◆ **Work item**
Select the lines below containing the word "href".

**** Records for the task

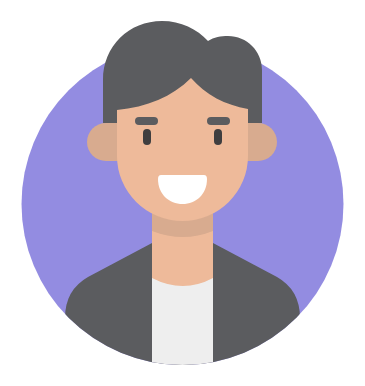
<!DOCTYPE html>
<html lang="en">
<head>
<meta charset="utf-8">
<title>Avatar</title>
<style>
:root {
  --page: #ffffff;
  --backdrop: #938ce1;
  --charcoal: #5b5c5f;
  --skin: #eeba9a;
  --skin-shade: #d8ab8f;
  --shirt: #eeeeee;
  --eye: #3f3e3f;
  --smile: #ffffff;
}
html, body { margin: 0; background: var(--page); overflow: hidden; }
.avatar { display: block; width: 365px; height: 386px; }
.backdrop { fill: var(--backdrop); }
.jacket, .hair, .brow { fill: var(--charcoal); }
.skin { fill: var(--skin); }
.shade { fill: var(--skin-shade); }
.shirt { fill: var(--shirt); }
.eye { fill: var(--eye); }
.smile { fill: var(--smile); }
</style>
</head>
<body>
<svg class="avatar" viewBox="0 0 365 386" role="img" aria-label="Smiling man with dark hair and a dark jacket">
  <defs>
    <clipPath id="badge"><circle cx="182.5" cy="204" r="161"/></clipPath>
    <clipPath id="neck-area"><rect x="152" y="200" width="61" height="90"/></clipPath>
  </defs>
  <circle class="backdrop" cx="182.5" cy="204" r="161"/>
  <g id="body" clip-path="url(#badge)">
    <path class="jacket" d="M152 243L88 277Q65 290 65 318V386H300V318Q300 290 277 277L213 243Z"/>
    <rect class="shirt" x="152" y="260" width="61" height="126"/>
    <path class="skin" d="M152 200H213V278Q183 294 152 278Z"/>
    <path class="shade" clip-path="url(#neck-area)" d="M152 200H213V231Q183 243 152 231Z"/>
  </g>
  <g id="head">
    <path class="hair" d="M103 123V80C103 46 129 21 162 21C181 21 197 29 208 41C214 37 221 36 228 36C247 36 262 51 262 70V123Z"/>
    <path class="shade" d="M118 123H106A19 19 0 0 0 106 161H118Z"/>
    <path class="shade" d="M247 123H258A19 19 0 0 1 258 161H247Z"/>
    <path class="skin" d="M117 110C147 107 172 97 191 78C206 95 225 105 248 109V156A65.5 65 0 0 1 117 156Z"/>
  </g>
  <g id="face">
    <rect class="brow" x="135" y="117" width="23" height="8" rx="4"/>
    <rect class="brow" x="207" y="117" width="23" height="8" rx="4"/>
    <rect class="eye" x="143" y="129" width="8" height="16" rx="4"/>
    <rect class="eye" x="214" y="129" width="8" height="16" rx="4"/>
    <path class="smile" d="M161 175H204Q207 175 207 179C207 194 196 204 182.500 204C169 204 158 194 158 179Q158 175 161 175Z"/>
  </g>
</svg>
</body>
</html>
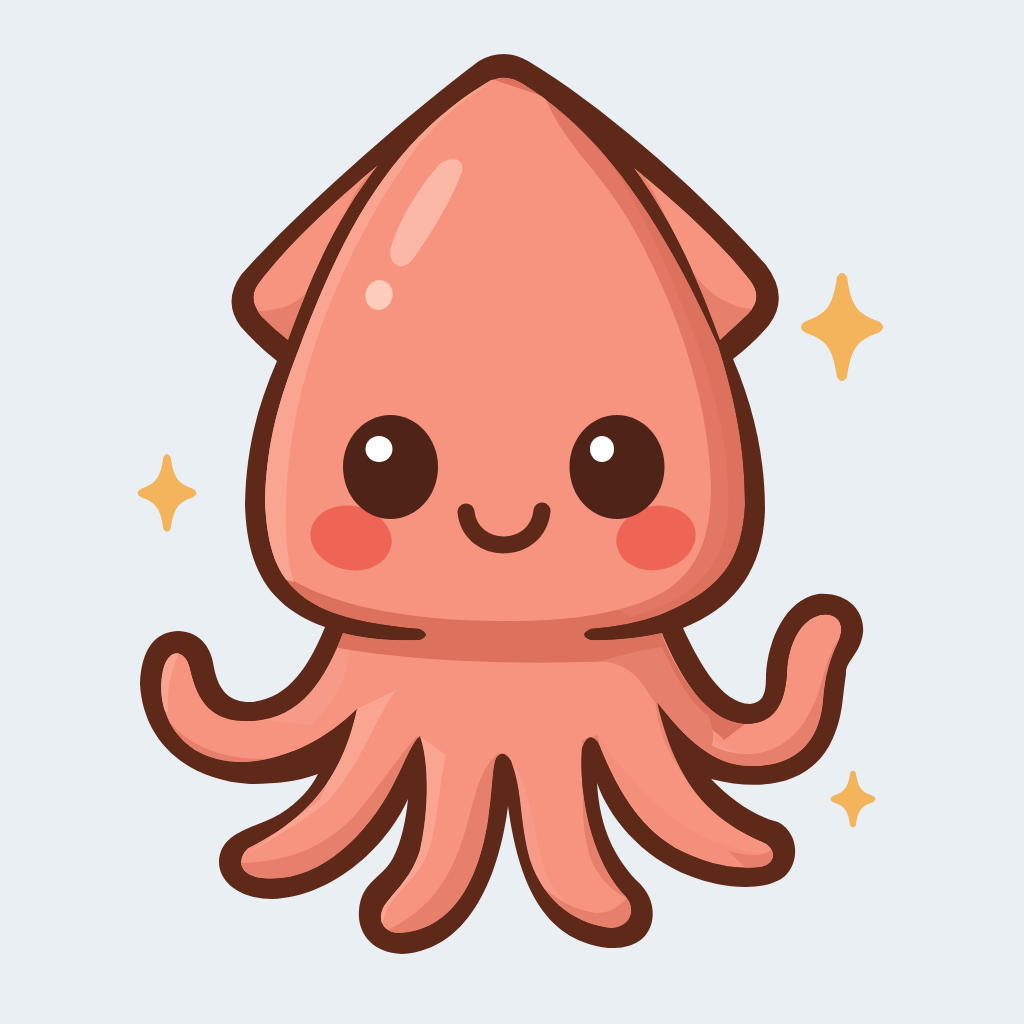
<!DOCTYPE html>
<html lang="en">
<head>
<meta charset="utf-8">
<title>Happy squid</title>
<style>
:root{--sky:#e9eff3;--outline:#5f291a;--eye:#4f2317;--skin:#f6947f;--light:#faa492;--shine:#fcb8a6;--glint:#fecdbc;--shade:#dc715e;--mid:#e67f6b;--blush:#ee6455;--star:#f3b45c}
html,body{margin:0;height:100%;overflow:hidden;background:var(--sky)}
svg{display:block;width:1024px;height:1024px}
.outline{fill:var(--outline)}
.eye{fill:var(--eye)}
.skin{fill:var(--skin)}
.light{fill:var(--light)}
.shine{fill:var(--shine)}
.glint{fill:var(--glint)}
.shade{fill:var(--shade)}
.mid{fill:var(--mid)}
.blush{fill:var(--blush)}
.star{fill:var(--star)}
.white{fill:#fff}
.smile{fill:none;stroke:var(--outline);stroke-width:17;stroke-linecap:round}
</style>
</head>
<body>
<svg viewBox="0 0 1024 1024" role="img" aria-label="Smiling coral squid with golden sparkles">
<defs>
<path id="arms-shape" d="M343 633C370 640 400 641 420 640Q432 635 420 629H590Q578 635 590 640C610 641 640 638 662 633C686 690 712 722 745 724C770 724 785 710 787 672C788 645 800 620 820 615C836 612 846 622 839 640C830 658 825 675 823 700C820 738 800 765 755 766C717 768 688 742 657 702C675 780 706 818 765 843C777 850 776 864 760 867C740 869 718 867 690 855C640 835 615 785 598 742Q588 730 582 748C578 810 598 870 627 898C636 911 630 926 612 928C580 925 545 905 530 860C519 820 523 792 511 761Q503 748 496 758C492 768 493 785 488 820C478 885 450 930 400 933C384 933 377 922 383 908C390 895 411 880 420 850C428 815 430 765 420 736C412 742 404 764 394 783C365 840 315 884 262 878C240 876 235 860 248 848C322 812 346 760 357 709C310 756 240 777 195 750C165 730 157 698 163 670C168 648 185 648 190 668C198 705 214 722 250 721C300 720 325 680 343 633Z"/>
<path id="mantle-shape" d="M486 83Q503 72 522 83C600 132 660 215 718 345C736 402 745 450 745 505C742 560 722 590 660 615Q630 626 590 629H420Q360 624 328 611C283 592 267 560 265 500C267 440 279 400 300 346C345 225 394 140 486 83Z"/>
<path id="left-fin-shape" d="M378 165C338 198 285 247 258 284Q247 299 262 317Q275 330 288 340C310 280 335 220 378 165Z"/>
<path id="right-fin-shape" d="M634 168C680 205 723 245 750 280Q764 298 748 314L720 340C700 285 675 225 634 168Z"/>
<clipPath id="arms-clip"><use href="#arms-shape"/></clipPath>
<clipPath id="mantle-clip"><use href="#mantle-shape"/></clipPath>
<clipPath id="left-fin-clip"><use href="#left-fin-shape"/></clipPath>
<clipPath id="right-fin-clip"><use href="#right-fin-shape"/></clipPath>
<path id="sparkle" d="M-5 -50Q0 -58 5 -50C9 -22 15 -13 36 -6Q46 0 36 6C15 13 9 22 5 50Q0 58 -5 50C-9 22 -15 13 -36 6Q-46 0 -36 -6C-15 -13 -9 -22 -5 -50Z"/>
</defs>

<rect width="1024" height="1024" fill="var(--sky)"/>

<g id="sparkles" class="star">
<use href="#sparkle" transform="translate(842 327)"/>
<use href="#sparkle" transform="translate(167 493) scale(.72)"/>
<use href="#sparkle" transform="translate(853 799) scale(.55 .53)"/>
</g>

<path id="silhouette" class="outline" d="M479 61Q503 47 528 61C600 104 700 190 766 265Q790 297 769 325Q754 343 733 359C755 410 765 460 765 510C763 570 735 607 683 628C700 665 722 703 750 704C764 702 766 693 766 675C768 640 785 600 818 594C850 592 865 613 863 633C860 655 845 661 846 674C842 700 843 715 833 738C815 780 770 794 711 779C732 801 755 816 778 822C799 833 800 862 785 876C765 893 720 888 690 876C640 857 608 815 597 783C600 830 615 857 636 880C653 895 655 912 651 925C645 943 628 949 608 948C550 941 520 895 508 806C500 870 472 950 402 954C372 953 357 933 359 910C362 880 382 879 393 858C401 843 406 820 408 799C385 850 330 897 272 899C240 899 219 882 219 862C220 830 258 828 280 814C299 802 311 788 318 774C297 782 272 784 250 784C185 780 143 740 140 684C141 650 155 631 179 631C202 632 212 650 214 668C219 692 230 702 250 702C287 700 309 667 325 627C270 607 247 570 245 505C246 450 257 407 277 361Q258 346 241 327Q222 302 241 275C290 219 400 120 479 61Z"/>

<g id="fins">
<g clip-path="url(#left-fin-clip)">
<use href="#left-fin-shape" class="skin"/>
<path class="mid" d="M378 165C350 190 338 230 324 265C310 300 285 312 255 311L285 350L345 250Z"/>
</g>
<g clip-path="url(#right-fin-clip)">
<use href="#right-fin-shape" class="skin"/>
<path class="mid" d="M630 160C660 190 668 230 686 260C702 290 724 308 760 310L720 350L660 250Z"/>
</g>
</g>

<g id="arms" clip-path="url(#arms-clip)">
<use href="#arms-shape" class="skin"/>
<g class="light">
<path d="M160 640H188C176 655 166 680 168 712L150 705Z"/>
<path d="M330 620L348 640C352 665 340 700 310 725C285 722 270 720 250 719L310 690Z" opacity=".5"/>
<path d="M357 709L396 690C375 720 358 768 329 800C300 825 270 838 240 860L320 800Z"/>
<path d="M418 735L446 755C436 800 438 840 421 866C408 888 388 895 381 928L378 895L415 850Z"/>
<path d="M500 754C520 760 530 800 538 845C545 880 555 890 565 902L530 880L508 780Z" opacity=".5"/>
<path d="M708 706C701 735 722 752 748 754C728 764 705 752 688 738L660 705Z" opacity=".5"/>
</g>
<g class="mid">
<path d="M163 712C185 750 235 764 283 757C315 750 340 730 357 709L320 780H190Z"/>
<path d="M418 735C396 760 380 785 356 814C327 846 290 862 240 863L250 890H320L400 800Z"/>
<path d="M500 752C475 770 474 810 459 850C445 887 424 912 388 930L400 945L470 900L495 800Z"/>
<path d="M582 740C585 790 578 825 592 862C602 882 616 896 635 900L640 880L608 840L598 735Z"/>
<path d="M627 898C618 907 610 913 596 913C575 910 555 900 540 884L560 925L612 935L640 915Z"/>
<path d="M776 850C760 858 740 850 715 842C670 825 630 780 598 738L600 770L690 870L770 880Z" opacity=".25"/>
<path d="M655 700C660 757 695 805 770 841L780 820L690 750Z" opacity=".65"/>
<path d="M771 850C762 858 744 855 728 851C738 860 744 866 750 872L780 860Z"/>
<path d="M838 640C820 670 825 690 804 722C785 752 752 760 722 750C703 743 696 735 688 728L715 775H790L830 730Z"/>
</g>
<path class="shade" d="M320 620H680L662 636C685 690 708 715 745 724L724 740C705 720 690 720 700 742L657 702C654 683 640 664 610 661C520 665 420 662 338 648Z"/>
<path class="mid" d="M600 661C640 664 646 695 657 704L688 745C710 756 720 748 708 715C690 704 676 676 662 647L638 651Z"/>
</g>

<g id="mantle" clip-path="url(#mantle-clip)">
<use href="#mantle-shape" class="shade"/>
<path class="mid" d="M530 75L560 110C610 145 650 225 680 300C710 370 732 440 728 520C722 565 695 600 630 617L600 600L540 100Z" opacity=".45"/>
<path class="skin" d="M480 75L545 97C562 141 597 168 628 219C675 300 710 400 711 490C710 550 690 585 640 603C600 617 550 622 503 621C420 621 340 609 291 579L255 560V440L350 200Z"/>
<path class="light" d="M510 74C470 90 430 125 402 168C350 245 302 350 289 460C284 510 284 550 294 582L250 570V400L390 130Z"/>
<path class="shine" d="M441 163C453 155 465 159 462 172C449 205 430 235 413 259C402 273 387 265 391 247C399 220 420 185 441 163Z"/>
<ellipse class="glint" cx="379" cy="295" rx="13.5" ry="15" transform="rotate(15 379 295)"/>
</g>

<g id="face">
<ellipse class="blush" cx="351" cy="538" rx="41" ry="32" transform="rotate(12 351 538)"/>
<ellipse class="blush" cx="656" cy="538" rx="40" ry="32" transform="rotate(-12 656 538)"/>
<ellipse class="eye" cx="390.5" cy="467" rx="47.5" ry="52"/>
<ellipse class="eye" cx="617" cy="467" rx="47.5" ry="52"/>
<ellipse class="white" cx="379" cy="449" rx="13.5" ry="13"/>
<ellipse class="white" cx="602" cy="449" rx="12" ry="13"/>
<path class="smile" d="M466 512C471 556 537 556 542 511"/>
</g>
</svg>
</body>
</html>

********

◆ **Result**
<clipPath id="arms-clip"><use href="#arms-shape"/></clipPath>
<clipPath id="mantle-clip"><use href="#mantle-shape"/></clipPath>
<clipPath id="left-fin-clip"><use href="#left-fin-shape"/></clipPath>
<clipPath id="right-fin-clip"><use href="#right-fin-shape"/></clipPath>
<use href="#sparkle" transform="translate(842 327)"/>
<use href="#sparkle" transform="translate(167 493) scale(.72)"/>
<use href="#sparkle" transform="translate(853 799) scale(.55 .53)"/>
<use href="#left-fin-shape" class="skin"/>
<use href="#right-fin-shape" class="skin"/>
<use href="#arms-shape" class="skin"/>
<use href="#mantle-shape" class="shade"/>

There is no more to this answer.